    $\begingroup$ Side comment: You might be interested in knowing that $A$ is integrally closed in the ring of (global) holomorphic functions $\mathcal{H}(X^{an})$ on $X^{an}$; see for instance Prop. 2.2 in arxiv.org/pdf/1806.09338.pdf $\endgroup$ – Ariyan Javanpeykar Jun 11 at 15:54
  • 1
    $\begingroup$ @DavidESpeyer The definition of holomorphic I had in mind was just that $h$ is a global section of the structure sheaf of the complex analytification $X^\text{an}$.. I think in terms of coordinates this would translate to being a holomorphic function in some open neighbourhood of the analytic subset $X(\mathbb{C})$ in $\mathbb{C}^n,$ but not necessarily a global restriction from $\mathbb{C}^n$..? $\endgroup$ – Abhishek Jun 11 at 17:29
  • 2
    $\begingroup$ @AriyanJavanpeykar On $y^2=x^3$, the function $y/x$ extends continuously to $(0,0)$, but this extension is not holomorphic. $\endgroup$ – David E Speyer Jun 11 at 23:14
2
$\begingroup$

Let $A$ be a noetherian integral domain, $K$ its field of fractions, and $f \in K$. Assume that for each maximal ideal $\frak m$ of $A$ the element $f \in K \subseteq K\otimes_{A}\hat{A}_{\frak m}$ is in $\hat{A}_{\frak m} \subseteq K\otimes_{A}\hat{A}_{\frak m}$ (here $\hat{A}_{\frak m}$ denotes the completion of $A$ at $\frak m$). Then $f \in A$.

Here is the proof. It is enough to show that $f \in A_{\frak m}$ for all maximal ideals $\frak m$; hence we can assume that $A$ is local. Set $\hat K = K \otimes_A \hat A$; then $\hat K$ contains both $K$ and $\hat A$, and the statement is that $A = K \cap\hat A \in \hat K$.

So, $f \in K \cap\hat A$. By the easy part of descent theory, it is enough to show that $f \otimes 1 = 1 \otimes f \in \hat A \otimes_A \hat A$. But $f \otimes 1 = 1 \otimes f \in \hat K \otimes_K \hat K$, because $f \in K$, and $\hat A \otimes_A \hat A$ injects into $K \otimes_A (\hat A \otimes_A \hat A) = \hat K \otimes_K \hat K$.

By the way, I really don't like to interact with anonymous users, so I would appreciate it if you sent me a private email telling me who you are.

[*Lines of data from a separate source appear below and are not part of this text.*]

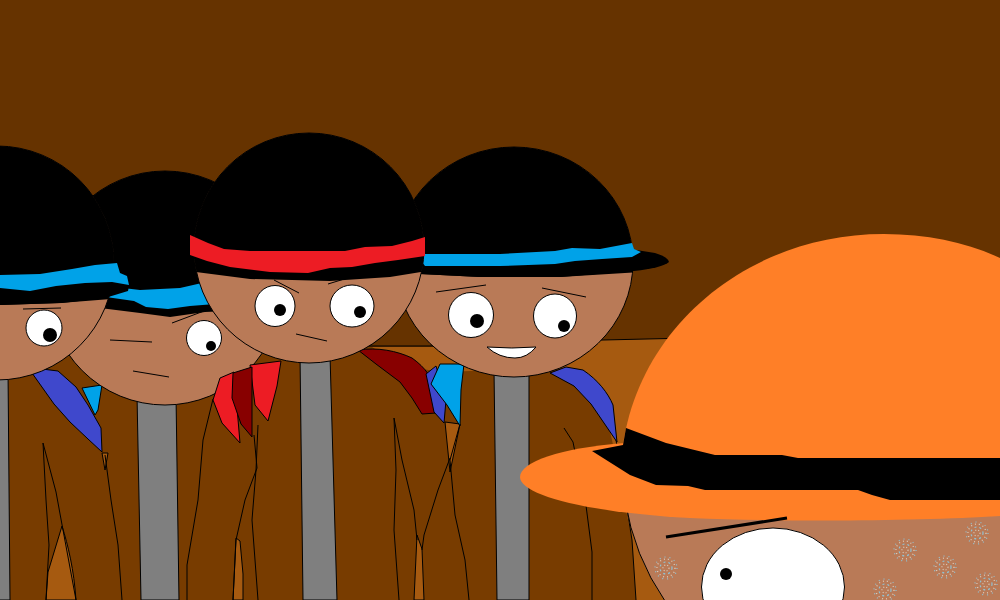
<!DOCTYPE html>
<html lang="en">
<head>
<meta charset="utf-8">
<title>Five figures in hats</title>
<style>
:root {
  --wall: #663300;
  --floor: #a65a10;
  --coat: #783c00;
  --skin: #b97a57;
  --grey: #7f7f7f;
  --blue: #00a2e8;
  --indigo: #3f48cc;
  --red: #ed1c24;
  --maroon: #880000;
  --orange: #ff7f27;
  --ink: #000;
}
html, body { margin: 0; overflow: hidden; }
body { width: 1000px; height: 600px; background: var(--wall); }
svg { display: block; }
.wall { fill: var(--wall); }
.floor { fill: var(--floor); }
.coat { fill: var(--coat); }
.skin { fill: var(--skin); }
.tie { fill: var(--grey); }
.blue { fill: var(--blue); }
.indigo { fill: var(--indigo); }
.red { fill: var(--red); }
.maroon { fill: var(--maroon); }
.orange { fill: var(--orange); }
.hat, .pupil { fill: var(--ink); }
.eye { fill: #fff; }
.edge { stroke: var(--ink); stroke-width: 1; }
.line { fill: none; stroke: var(--ink); stroke-width: 1; }
.brow { fill: none; stroke: var(--ink); stroke-width: 3; }
.freckle circle { fill: none; stroke-width: 1.2; }
</style>
</head>
<body>
<svg width="1000" height="600" viewBox="0 0 1000 600" role="img" aria-label="Four figures in black hats stand in a row behind a figure in an orange hat">
  <defs>
    <clipPath id="head-1"><ellipse cx="-3" cy="263" rx="117" ry="117"/></clipPath>
    <clipPath id="head-2"><ellipse cx="165" cy="288" rx="117" ry="117"/></clipPath>
    <clipPath id="head-3"><ellipse cx="309" cy="248" rx="115" ry="115"/></clipPath>
    <clipPath id="head-4"><ellipse cx="514" cy="262" rx="119" ry="115"/></clipPath>
    <g id="freckle" class="freckle">
      <circle r="11" stroke="#8fc3d6" stroke-dasharray="1 4"/>
      <circle r="9" stroke="#e3d3c4" stroke-dasharray="1 3"/>
      <circle r="6" stroke="#8fc3d6" stroke-dasharray="2 3"/>
      <circle r="3" stroke="#d8c8b8" stroke-dasharray="1 2"/>
    </g>
  </defs>

  <g id="room">
    <rect class="wall" width="1000" height="600"/>
    <path class="floor" d="M0 347H430L560 341L690 338V600H0Z"/>
    <path class="line" d="M360 346H430L560 341L690 338"/>
  </g>

  <g id="coats">
    <path class="coat" d="M0 347H372L400 365L440 372L560 368C590 380 606 410 612 440L632 540L636 600H0Z"/>
    <g class="floor edge">
      <path d="M46 600L48 572L62 526C68 545 74 570 76 600Z"/>
      <path d="M102 453H108L105 470Z"/>
      <path d="M233 600L236 538L240 541L243 574V600Z"/>
      <path d="M414 600L417 535L422 549L424 600Z"/>
      <path d="M445 422L460 424L450 472Z"/>
    </g>
    <g class="line">
      <path d="M43 443L46 500L49 545L46 600M43 443L56 492L63 530L76 600"/>
      <path d="M105 455L111 500L118 545L122 600"/>
      <path d="M213 399L203 440L198 500L187 565V600"/>
      <path d="M258 425L256 470L252 520L258 600M254 435L257 468L245 500L236 540L233 600"/>
      <path d="M394 418L396 470L394 530L399 600M394 418L402 460L414 510L417 540"/>
      <path d="M460 424L450 460L455 515L465 560L469 600"/>
      <path d="M450 458L438 490L424 535L422 550"/>
      <path d="M564 428L573 442L575 452M578 450L584 490L592 552V600"/>
      <path d="M616 440L632 540L636 600"/>
    </g>
  </g>

  <g id="ties" class="tie edge">
    <path d="M-20 370H8L10 600H-20Z"/>
    <path d="M137 395H176L179 600H141Z"/>
    <path d="M300 355H330L337 600H303Z"/>
    <path d="M494 370H529V600H497Z"/>
  </g>

  <g id="neckerchiefs" class="edge">
    <path class="blue" d="M82 388L102 385L98 410L95 415Z"/>
    <path class="indigo" d="M32 373L42 369L58 371L76 387L88 405L101 428L102 452L88 439L70 422L54 404Z"/>
    <path class="maroon" d="M358 350C378 347 397 351 412 358C426 368 432 378 434 388L436 413L422 414L412 398L400 382L376 364Z"/>
    <path class="indigo" d="M426 374L436 366L446 400L444 423L434 412Z"/>
    <path class="blue" d="M440 364L464 364L461 390L460 426L447 405L431 384Z"/>
    <path class="indigo" d="M550 373L566 367L583 370C598 380 608 393 613 405L617 442L604 423L591 404L574 386Z"/>
  </g>

  <g id="figure-2">
    <ellipse class="skin edge" cx="165" cy="288" rx="117" ry="117"/>
    <g clip-path="url(#head-2)">
      <path class="hat" d="M40 160H300V308L205 312L170 317L140 313L100 308L40 300Z"/>
    </g>
    <path class="blue" d="M106 286L140 290L180 288L215 280V304L190 306L168 309L146 307L134 301L106 297Z"/>
    <path class="line" d="M110 340L152 342M172 323L212 308M133 371L169 377"/>
    <circle class="eye edge" cx="204" cy="338" r="17.5"/>
    <circle class="pupil" cx="211" cy="346" r="5"/>
  </g>

  <g id="figure-1">
    <ellipse class="skin edge" cx="-3" cy="263" rx="117" ry="117"/>
    <g clip-path="url(#head-1)">
      <path class="hat" d="M0 140H125V298L60 303L0 305Z"/>
    </g>
    <path class="hat" d="M0 280L110 270L130 280L128 291L105 298L62 303L0 305Z"/>
    <path class="blue" d="M0 275L40 274L72 269L95 265L117 263L120 273L127 276L129 285L112 282L85 283L56 286L30 291L0 288Z"/>
    <path class="line" d="M23 309L61 308"/>
    <circle class="eye edge" cx="44" cy="328" r="18"/>
    <circle class="pupil" cx="50" cy="335" r="7"/>
  </g>

  <g id="figure-4">
    <ellipse class="skin edge" cx="514" cy="262" rx="119" ry="115"/>
    <g clip-path="url(#head-4)">
      <path class="hat" d="M380 140H640V272L560 277L480 277L380 272Z"/>
    </g>
    <path class="hat" d="M420 255L630 249L655 253Q668 257 669 262Q662 268 634 271L560 277L480 277L420 274Z"/>
    <path class="blue" d="M416 254L500 254L555 251L572 248L600 249L632 243L634 249L641 252L632 257L602 259L575 261L555 264L500 266H425Z"/>
    <path class="line" d="M436 292L486 285M542 288L586 297"/>
    <ellipse class="eye edge" cx="471" cy="315" rx="22.5" ry="22.5"/>
    <ellipse class="eye edge" cx="555" cy="316" rx="21.5" ry="22"/>
    <circle class="pupil" cx="477" cy="321" r="7"/>
    <circle class="pupil" cx="564" cy="326" r="6"/>
    <path class="eye edge" d="M487 347Q512 349 536 347Q527 358 515 358Q499 358 487 347Z"/>
  </g>

  <g id="figure-3">
    <g class="edge">
      <path class="red" d="M250 365L281 361L277 386L268 421L255 405Z"/>
      <path class="red" d="M220 378L234 372L240 443L222 423L213 400Z"/>
      <path class="maroon" d="M233 373L252 367L252 437L241 424L232 398Z"/>
    </g>
    <ellipse class="skin edge" cx="309" cy="248" rx="115" ry="115"/>
    <g clip-path="url(#head-3)">
      <path class="hat" d="M180 120H440V269L390 277L330 281L250 279L180 270Z"/>
    </g>
    <path class="line" d="M274 280L299 293M328 284L354 276M296 334L327 341"/>
    <path class="red" d="M190 235L208 243L224 249L250 251H345L365 247L392 246L412 241L425 237V256L398 260L375 263L352 267L330 268L308 273L270 272L230 267L207 261L190 255Z"/>
    <ellipse class="eye edge" cx="275" cy="306" rx="20" ry="20.5"/>
    <ellipse class="eye edge" cx="352" cy="306" rx="22" ry="21"/>
    <circle class="pupil" cx="280" cy="310" r="6"/>
    <circle class="pupil" cx="360" cy="312" r="6"/>
  </g>

  <g id="figure-front">
    <path class="skin edge" d="M625 500Q634 556 665 601H1001V500Z"/>
    <path class="orange" d="M623 445C640 325 750 234 884 234C928 234 968 243 1000 258V470H623Z"/>
    <path class="orange" d="M625 443C560 448 520 462 520 477C520 494 580 512 690 518C790 522 920 521 1000 516V443Z"/>
    <path class="hat" d="M626 428L666 443L715 455H782L798 458H1000V500H890L872 495L858 490H705L688 486L656 485L630 475L611 463L592 451L623 445Z"/>
    <path class="brow" d="M666 537L787 518"/>
    <ellipse class="eye edge" cx="773" cy="587" rx="71.5" ry="59"/>
    <circle class="pupil" cx="726" cy="574" r="6"/>
    <use href="#freckle" x="666" y="568"/>
    <use href="#freckle" x="905" y="550"/>
    <use href="#freckle" x="977" y="533"/>
    <use href="#freckle" x="945" y="567"/>
    <use href="#freckle" x="885" y="590"/>
    <use href="#freckle" x="986" y="584"/>
  </g>
</svg>
</body>
</html>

You can find my email address on my homepage.

$\endgroup$
4
$\begingroup$

The answer is yes. Ariyan Javanpeykar has contributed the hard part; here are the easy parts.

Let $\tilde{A}$ be the integral closure of $A$ in $\mathrm{Frac}(A)$ and let $\tilde{X} = \mathrm{Spec}(\tilde{A})$. Since the map $\tilde{X} \to X$ is continuous, the pull back of $h$ to $\tilde{X}$ is a continuous function. As the OP notes, this means that $h \in \tilde{A}$. So $h$ is integral over $A$.

On the other hand, Javanpeykar and Kucharczyk show that $A$ is integrally closed in the ring of holomorphic functions on $X$. We assumed that $h$ is a holomorphic function, and we have just shown that $h$ is integral over $A$. So $h \in A$.

$\endgroup$
  • $\begingroup$ Perfect, thank you very much! I was about to post this myself with a proof in the integrally closed case.The missing link was the integral closedness result of Javanpeykar and Kucharczyk. I would also be interested in knowing any proof that bypasses the reduction to the normal case. But for now, this is great $\endgroup$ – Abhishek Jun 12 at 2:21
  • 2
    $\begingroup$ One can also prove this with descent theory, without reducing to the normal case. And there is a formal version, that works for any noetherian domain. $\endgroup$ – Angelo Jun 12 at 3:45
  • $\begingroup$ @Angelo That's a nice suggestion! Is the idea that by descent theory it suffices to prove this for some fppf (fpqc/etale) cover of $X$? Any suggestions for which covers of $X$ I should try to look at, where it would be easier to prove the result? Also, what would the statement in the formal scheme setup be? $\endgroup$ – Abhishek Jun 12 at 8:31

Your Answer

By clicking “Post Your Answer”, you agree to our terms of service, privacy policy and cookie policy

Not the answer you're looking for? Browse other questions tagged or ask your own question.